Laur retired this year after 29 years as a staff sergeant with the Victoria Police Department. He started with teaching basic self defense and safety awareness and expanded to internet and cybersecurity after receiving multiple requests from his audiences.
While dangers are present online, Laur is quick to mention that the benefits from the internet and social media websites vastly outweigh any dangers.
“When it comes to the actual ugly stuff, very few kids are doing that,” he said. “Most kids are doing uber cool stuff.”
Having presented to more than 270,000 middle and high school students throughout the United States and Canada, Laur’s focus is not only on keeping kids safe online but making sure that they are good “digital citizens.”
“We have to teach kids how to use the tools in an appropriate reasonable and responsible way,” he said. “Parents are the keystone ... parents are modeling kids’ behavior.”
Being a good citizen is partly maintaining good “digital dossier,” or internet record, since everything online is “public, permanent, searchable, exploitable and for sale,” as Laur’s refrain goes.
“Privacy does not exist,” he stated, explaining that once information is online it can almost never be erased or removed again.
I think the internet and social media is the best thing invented by mankind. Never before have we been able to connect in this massive scale as with the internet and social media.
Another aspect of good digital citizenship is refraining from cyberbullying, a term common to many for its link to multiple tragedies with teens self-harming or committing suicide as the result of a mental health crises brought on by relentless harassment from peers using technology.
This is an emotional issue for Laur, who is clear with his audiences that this is a black-and-white issue.
“It’s not funny,” he said. “It’s violence.”
The biggest key to teens staying safe on the internet, Laur said, is parental involvement.
“One of the battles that I face consistently is getting parents out there,” he said. “The school can do everything right, but if the parents aren’t doing it then it turns off.”
He offered three main points for parents to get started in being internet literate with their teens:
▪ Remember that the majority of kids are doing cool stuff online. Too many parents think their kids are doing bad stuff.
▪ Everything online is public, permanent, searchable, exploitable and for sale. It never goes away.
▪ The biggest threat to teens is not sexual exploitation but their digital dossier, which is often referenced by colleges and future jobs.
He also recommended a “digital dinner” for families once a week, where parents can ask kids about new websites, terms and technology to stay updated on new trends.
“In a lot of cases our kids can be the best teachers for us,” he said. He added that these conversations can be the best way for parents to stay aware of the language shifts created by the internet.
For parents looking for more information or ways to stay updated, Laur recommends his blog, The Digital Sheepdog.
Overall, Laur said the internet and social media provides a great outlet for creativity and connection on a scale not seen before.

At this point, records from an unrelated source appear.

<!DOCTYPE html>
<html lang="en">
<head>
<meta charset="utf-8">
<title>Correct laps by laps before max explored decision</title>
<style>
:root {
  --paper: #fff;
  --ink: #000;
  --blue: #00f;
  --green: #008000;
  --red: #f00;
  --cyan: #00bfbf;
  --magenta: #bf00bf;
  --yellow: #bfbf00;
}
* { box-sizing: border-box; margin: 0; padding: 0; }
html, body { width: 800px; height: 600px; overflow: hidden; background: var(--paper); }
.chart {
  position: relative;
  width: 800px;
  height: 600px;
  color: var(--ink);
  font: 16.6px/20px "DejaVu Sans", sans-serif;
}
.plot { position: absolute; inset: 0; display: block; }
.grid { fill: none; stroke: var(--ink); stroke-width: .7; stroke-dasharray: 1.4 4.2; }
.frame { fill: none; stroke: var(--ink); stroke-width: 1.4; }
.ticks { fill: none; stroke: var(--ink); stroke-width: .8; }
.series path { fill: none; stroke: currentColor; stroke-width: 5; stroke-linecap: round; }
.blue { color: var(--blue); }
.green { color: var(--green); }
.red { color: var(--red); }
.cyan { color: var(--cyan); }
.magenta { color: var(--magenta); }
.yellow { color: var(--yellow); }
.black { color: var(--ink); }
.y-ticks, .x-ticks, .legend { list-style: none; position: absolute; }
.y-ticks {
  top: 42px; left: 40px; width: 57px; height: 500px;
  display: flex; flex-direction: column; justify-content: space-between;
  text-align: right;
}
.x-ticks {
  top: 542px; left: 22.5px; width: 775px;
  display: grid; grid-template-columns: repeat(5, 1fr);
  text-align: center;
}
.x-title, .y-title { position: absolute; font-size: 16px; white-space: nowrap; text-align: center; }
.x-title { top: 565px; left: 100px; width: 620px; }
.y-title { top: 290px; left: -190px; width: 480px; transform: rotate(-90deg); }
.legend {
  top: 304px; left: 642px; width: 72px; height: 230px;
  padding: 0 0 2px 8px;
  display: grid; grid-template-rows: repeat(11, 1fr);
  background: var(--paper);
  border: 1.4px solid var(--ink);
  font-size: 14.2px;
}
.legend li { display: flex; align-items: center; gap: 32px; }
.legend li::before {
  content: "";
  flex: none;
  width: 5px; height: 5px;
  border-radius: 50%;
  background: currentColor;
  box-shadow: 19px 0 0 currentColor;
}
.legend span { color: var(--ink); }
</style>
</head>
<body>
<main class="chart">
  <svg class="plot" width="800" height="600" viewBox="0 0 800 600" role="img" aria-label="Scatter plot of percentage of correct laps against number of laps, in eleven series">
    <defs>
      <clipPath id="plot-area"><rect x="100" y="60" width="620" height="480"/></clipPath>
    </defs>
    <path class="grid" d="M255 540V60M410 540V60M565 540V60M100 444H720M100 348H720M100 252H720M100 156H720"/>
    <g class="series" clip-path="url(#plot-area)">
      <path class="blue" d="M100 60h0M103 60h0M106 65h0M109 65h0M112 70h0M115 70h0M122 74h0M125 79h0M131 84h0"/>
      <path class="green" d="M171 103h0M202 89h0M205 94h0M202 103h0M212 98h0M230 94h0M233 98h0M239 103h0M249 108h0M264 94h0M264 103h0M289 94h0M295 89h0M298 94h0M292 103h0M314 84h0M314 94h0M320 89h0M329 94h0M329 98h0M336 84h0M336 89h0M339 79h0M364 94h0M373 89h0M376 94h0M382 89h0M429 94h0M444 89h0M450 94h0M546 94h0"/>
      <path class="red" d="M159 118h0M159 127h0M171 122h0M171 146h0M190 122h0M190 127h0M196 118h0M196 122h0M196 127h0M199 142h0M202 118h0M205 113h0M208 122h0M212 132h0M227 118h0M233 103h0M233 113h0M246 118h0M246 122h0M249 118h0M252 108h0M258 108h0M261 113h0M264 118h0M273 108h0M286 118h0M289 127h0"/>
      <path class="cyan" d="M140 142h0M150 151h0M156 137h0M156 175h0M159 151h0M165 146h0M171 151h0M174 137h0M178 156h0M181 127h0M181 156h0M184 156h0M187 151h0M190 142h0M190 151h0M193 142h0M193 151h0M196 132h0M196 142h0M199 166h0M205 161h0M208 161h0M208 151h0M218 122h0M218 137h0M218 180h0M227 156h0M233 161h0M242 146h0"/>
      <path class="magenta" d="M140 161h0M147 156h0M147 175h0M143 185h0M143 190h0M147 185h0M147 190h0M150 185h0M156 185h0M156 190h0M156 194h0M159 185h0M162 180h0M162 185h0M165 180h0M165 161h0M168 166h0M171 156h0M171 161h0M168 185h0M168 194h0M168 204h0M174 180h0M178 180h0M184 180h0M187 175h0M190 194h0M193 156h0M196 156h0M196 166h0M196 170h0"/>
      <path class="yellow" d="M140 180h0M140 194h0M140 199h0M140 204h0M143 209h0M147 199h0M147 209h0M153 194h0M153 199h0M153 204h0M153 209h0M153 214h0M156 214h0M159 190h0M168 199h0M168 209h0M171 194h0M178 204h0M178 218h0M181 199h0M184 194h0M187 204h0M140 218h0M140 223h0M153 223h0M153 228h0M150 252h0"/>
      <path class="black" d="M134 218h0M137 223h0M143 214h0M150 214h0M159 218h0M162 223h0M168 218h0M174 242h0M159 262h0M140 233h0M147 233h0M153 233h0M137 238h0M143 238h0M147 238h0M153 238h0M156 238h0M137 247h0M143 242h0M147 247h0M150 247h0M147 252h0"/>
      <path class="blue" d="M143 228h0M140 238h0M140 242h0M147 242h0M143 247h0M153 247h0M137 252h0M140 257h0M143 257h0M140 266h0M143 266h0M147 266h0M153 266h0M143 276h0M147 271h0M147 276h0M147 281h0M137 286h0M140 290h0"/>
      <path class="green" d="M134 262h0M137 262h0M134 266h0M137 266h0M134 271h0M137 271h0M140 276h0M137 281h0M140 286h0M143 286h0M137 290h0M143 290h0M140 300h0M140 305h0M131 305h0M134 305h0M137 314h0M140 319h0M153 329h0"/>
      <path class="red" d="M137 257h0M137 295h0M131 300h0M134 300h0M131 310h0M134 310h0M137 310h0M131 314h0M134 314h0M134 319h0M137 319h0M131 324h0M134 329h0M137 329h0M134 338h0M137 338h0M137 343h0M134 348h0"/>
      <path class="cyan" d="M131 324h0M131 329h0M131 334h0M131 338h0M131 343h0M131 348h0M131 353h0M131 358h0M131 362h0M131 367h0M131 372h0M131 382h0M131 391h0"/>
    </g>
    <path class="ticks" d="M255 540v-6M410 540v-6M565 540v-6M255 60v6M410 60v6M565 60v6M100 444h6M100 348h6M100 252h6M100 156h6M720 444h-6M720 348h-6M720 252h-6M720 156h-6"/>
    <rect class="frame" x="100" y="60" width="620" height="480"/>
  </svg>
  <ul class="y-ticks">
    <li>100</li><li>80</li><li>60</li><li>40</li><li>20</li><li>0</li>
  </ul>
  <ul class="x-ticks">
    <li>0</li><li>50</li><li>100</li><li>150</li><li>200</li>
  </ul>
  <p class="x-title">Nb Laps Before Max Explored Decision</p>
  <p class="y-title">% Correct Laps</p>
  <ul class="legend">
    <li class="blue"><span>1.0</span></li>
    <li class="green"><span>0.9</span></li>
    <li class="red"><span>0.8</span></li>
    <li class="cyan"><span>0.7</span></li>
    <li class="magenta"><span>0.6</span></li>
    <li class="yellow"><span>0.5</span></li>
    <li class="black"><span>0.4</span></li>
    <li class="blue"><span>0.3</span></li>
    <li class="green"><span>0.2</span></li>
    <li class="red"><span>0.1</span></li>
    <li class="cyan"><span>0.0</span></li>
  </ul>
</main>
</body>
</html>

“I think the internet and social media is the best thing invented by mankind,” he said. “Never before have we been able to connect in this massive scale as with the internet and social media.”
Personal Protection Systems, Inc.
To contact Laur or for more information, visit personalprotectionsystems.ca.
Laur’s blog, The Digital Sheepdog, can be found at thedigitalsheepdog.ca.